Three medical professionals writing on dry erase board

Why Writing is Important in the Nursing Profession

A nursing writing on a chart while conversing with her patient.Written communication, both technical and non-technical, plays an essential role in today’s healthcare industry. As a result, possessing strong writing skills are crucial for registered nurses across the United States.

Writing plays a key role in nursing today. How effectively a nurse is able communicate through writing can have a major impact on the impression they make on both patients and peers. Whether it’s writing memos about patients, drafting emails to other healthcare providers, or creating papers and presentations for academic study and research, all nurses must have the ability to express themselves clearly, effectively, and professionally through their writing.

Fairly or not, in many cases people judge a person’s professional capabilities, even their intelligence, on one’s ability to demonstrate a proper use of grammar and language in written communication. The capacity to exhibit strong writing skills   is a great advantage in a nursing career, and can provide nurses with a competitive edge when applying for positions in a tight job market.

Small mistakes in grammar, spelling, or punctuation, can reduce a nurse’s credibility, result in a strong resume or cover letter to go overlooked, or potentially ruin an otherwise excellent academic paper or presentation.

A Critical Task

Although medical writing may not be an advertised part of a nursing career, it is always an implied job responsibility. For nurses, writing can make the difference between providing effective treatment and prompting costly errors for both patients and healthcare systems.

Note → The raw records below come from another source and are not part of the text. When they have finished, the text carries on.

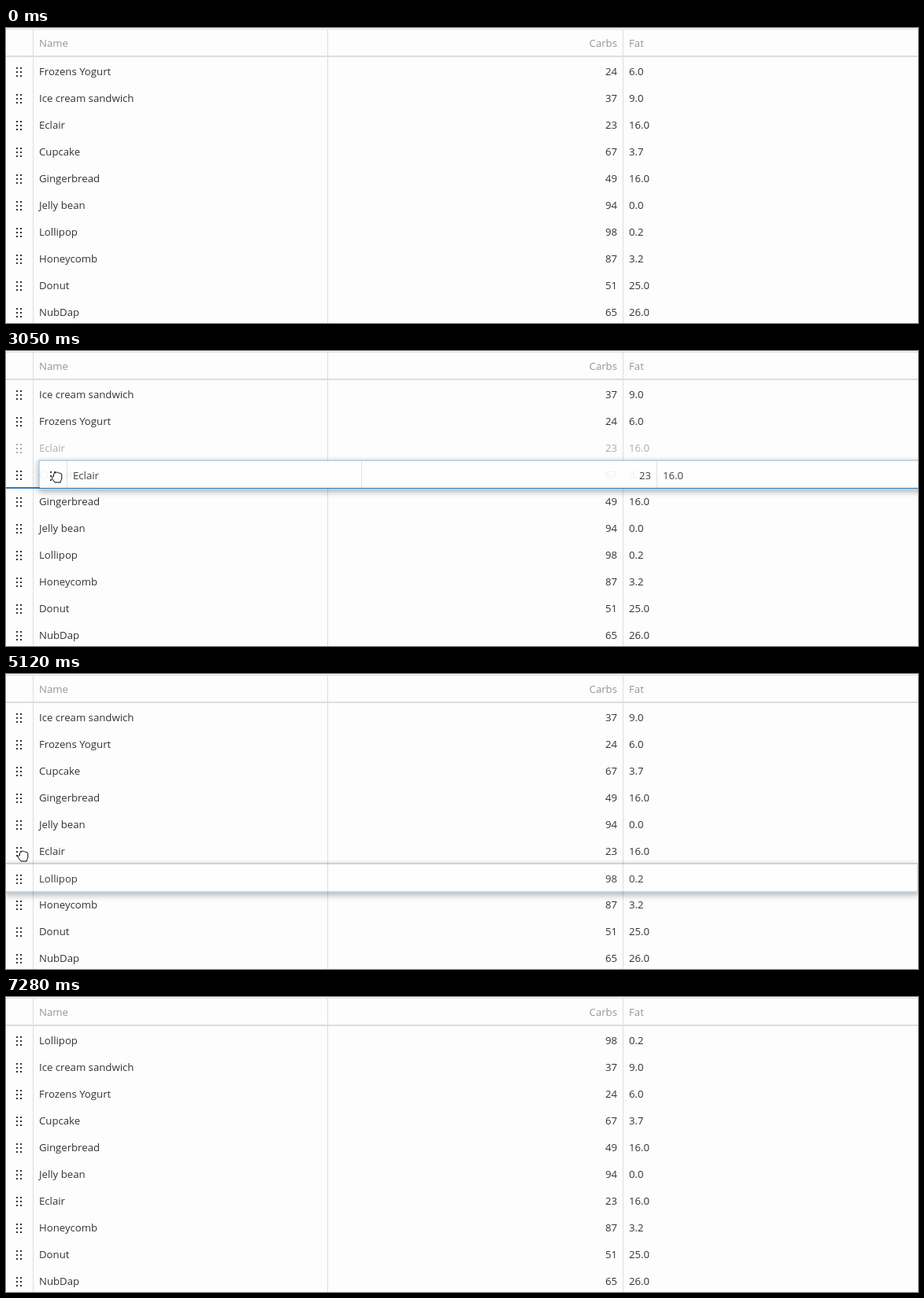
Animation, 1158 px wide and 375 px high, one loop 7940 ms. Source, as an HTML page:

```html
<!DOCTYPE html>
<html lang="en">
<head>
<meta charset="utf-8">
<title>Row reordering</title>
<style>
html, body { margin: 0; width: 100%; height: 100%; overflow: hidden; background: #fdfdfd; }
body { position: relative; font: 13.2px "Open Sans", "Noto Sans", sans-serif; color: #333; }
.row { display: flex; height: 34px; width: 1158px; line-height: 36px; white-space: nowrap; }
.row > * { box-sizing: border-box; flex: none; width: 375px; padding: 0 7px; border-right: 1px solid #ddd; }
.row > :nth-child(1) { width: 35px; padding: 0; }
.row > :nth-child(2) { width: 374px; }
.row > :nth-child(3) { text-align: right; }
.row > :nth-child(4) { border: 0; }
.row svg { display: block; fill: #333; }
.head { position: absolute; top: 1px; height: 33px; line-height: 34px; color: #959595;
  border-top: 1px solid #ddd; border-bottom: 2px solid #ddd; }
#rows { position: absolute; top: 37px; }
.dim > * > * { opacity: .4; }
#line { position: absolute; left: 0; width: 100%; height: 2px; background: #337ab7; }
#box { position: absolute; left: -2px; top: -2px; box-sizing: border-box; width: 1161px; height: 38px;
  overflow: hidden; border: 2px solid rgba(51,122,183,.32); opacity: .92;
  box-shadow: 0 3px 8px rgba(0,0,0,.33); }
#box .row { background: #fff; }
#cursor { position: absolute; left: 0; top: 0; overflow: visible; fill: #fff; stroke: #000; }
</style>
</head>
<body>
<div class="row head"><div></div><div>Name</div><div>Carbs</div><div>Fat</div></div>
<div id="rows"></div>
<div id="line"></div>
<div id="box"></div>
<svg id="cursor" width="1" height="1"><path/></svg>
<script>
const LOOP = 7940, TOP = 37, ROW = 34, LAG = 60;
const el = id => document.getElementById(id);
const [rows, line, box, cursor] = ['rows', 'line', 'box', 'cursor'].map(el);

const data = [
  ['Frozens Yogurt', 24, '6.0'], ['Ice cream sandwich', 37, '9.0'], ['Eclair', 23, '16.0'],
  ['Cupcake', 67, '3.7'], ['Gingerbread', 49, '16.0'], ['Jelly bean', 94, '0.0'],
  ['Lollipop', 98, '0.2'], ['Honeycomb', 87, '3.2'], ['Donut', 51, '25.0'], ['NubDap', 65, '26.0']
];

// Each drag: start, drop, row index before and after, grab point
const drags = [
  { start: 870, end: 1700, from: 0, to: 1, x: 13, y: 57 },
  { start: 2730, end: 4020, from: 2, to: 5, x: 21, y: 125 },
  { start: 4840, end: 6520, from: 6, to: 0, x: 22, y: 259 }
];

// Pointer moves: start, end, then the point reached
const entry = [644, 273];
const moves = [
  [70, 750, 13, 57], [870, 1640, 16, 97], [1700, 2180, 21, 127],
  [2730, 2990, 64, 160], [3070, 3540, 33, 230], [4020, 4780, 22, 260],
  [5080, 5600, 18, 68], [5700, 6440, 20, 53], [6520, 7280, 740, 385]
];

const shapes = {
  arrow: 'M0 0V16.5L3.8 13l2.4 5.7 2.3-1-2.4-5.5H11.5z',
  move: 'M0-11L4-7H1.5V-1.5H7V-4L11 0 7 4V1.5H1.5V7H4L0 11-4 7H-1.5V1.5H-7V4L-11 0-7-4V-1.5H-1.5V-7H-4zM-1.5-1.5h3v3h-3z',
  grab: 'M-4-1V-4q.5-1.7 2-1.2 .6-1.4 2-1.2t1.8 1q1.2-.8 2.2.4 2-.3 2.3 1.8V1.5q-.3 2-1.5 3.5V6.5H-2.5L-6 2q-1-2 .5-2.7z'
};

let dots = '';
for (let i = 0; i < 6; i++) dots += `<rect x="${13 + i % 2 * 5}" y="${13 + (i >> 1) * 5}" width="2" height="2"/>`;
const handle = `<svg width="34" height="34">${dots}</svg>`;

const rowHtml = (cells, dim) => `<div class="row${dim ? ' dim' : ''}">` +
  [handle, ...cells].map(c => `<div><span>${c}</span></div>`).join('') + '</div>';

const easeOut = u => 1 - (1 - u) ** 2;

function pointer(t) {
  let [x, y] = entry;
  for (const [start, end, toX, toY] of moves) {
    if (t < start) break;
    const k = easeOut(Math.min(1, (t - start) / (end - start)));
    x += (toX - x) * k;
    y += (toY - y) * k;
  }
  return [Math.round(x), Math.round(y)];
}

function setRows(t, drag) {
  const list = data.slice();
  for (const d of drags) if (t >= d.end) list.splice(d.to, 0, list.splice(d.from, 1)[0]);
  rows.innerHTML = list.map((r, i) => rowHtml(r, drag && i === drag.from)).join('');
  box.innerHTML = drag ? rowHtml(list[drag.from]) : '';
}

let state;
function draw(t) {
  const drag = drags.find(d => t >= d.start && t < d.end);
  const key = drags.filter(d => t >= d.end).length + (drag ? '+' : '');
  if (key !== state) setRows(t, drag);
  state = key;

  const [x, y] = pointer(t);
  box.hidden = line.hidden = !drag;
  if (drag) {
    // The dragged row trails the pointer a little
    const [bx, by] = pointer(Math.max(t - LAG, drag.start));
    box.style.transform = `translate(${bx - drag.x}px,${by - drag.y + TOP + ROW * drag.from}px)`;
    const slot = Math.round((y - TOP) / ROW);
    line.hidden = slot === drag.from || slot === drag.from + 1;
    line.style.top = TOP + ROW * slot + 'px';
  }
  cursor.style.display = t >= 70 && t < 7280 ? '' : 'none';
  cursor.style.transform = `translate(${x + .5}px,${y + .5}px)`;
  cursor.firstChild.setAttribute('d', shapes[drag ? 'grab' : x < 34 ? 'move' : 'arrow']);
}

const begin = performance.now();
function tick() {
  draw((performance.now() - begin) % LOOP);
  requestAnimationFrame(tick);
}
tick();
</script>
</body>
</html>
```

Studies show that poor communication is one of the leading causes of preventable death in hospitals.1 Any poorly written, incomplete, or deficient referral or patient note poses the risk of introducing a complication into the patient's condition.

A nurse’s notes must always be clear for others to read and comprehend. Every hospital and clinic has its own set of writing guidelines, which means a nurse may be required   to learn several systems of writing over the course of their career.

Nurses are constantly charting the progress of their patients for their own use, and the use of their peers. In doing so, they are using a medical writing skill, and this skill will continue to be called upon as they move between positions within a hospital or clinic. As a nurse’s career progresses and they potentially move into management or academic research roles, the need to demonstrate an aptitude for effective written communication becomes increasingly important.

Writing and Advanced Education

Writing skills are particularly important for those seeking advanced nursing degrees, such as an online Doctor of Nursing Practice (DNP) or online Master of Science in Nursing (MSN). Such programs require students to not only critically analyze the writing of others, but also to produce their own medical research papers.

A course in scientific writing introduces advanced nursing students to writing philosophy, teaches them basic and advanced grammar, and helps them to develop their voice, rhythm, and style of writing. They’ll also learn how to understand appropriate scientific attribution and referencing.

A New Career Path

Medical writers are in demand these days. Nursing skills combined with writing skills can open doors to other diverse career opportunities. This could be in the form of a position in quality or staff management, for which medical writing is required, or as a medical writer or editor within the not-for-profit sector, government agencies, pharmaceuticals, or research facilities.

To discover these opportunities for yourself, find out how you can improve your scientific writing through an online course at Loyola University New Orleans.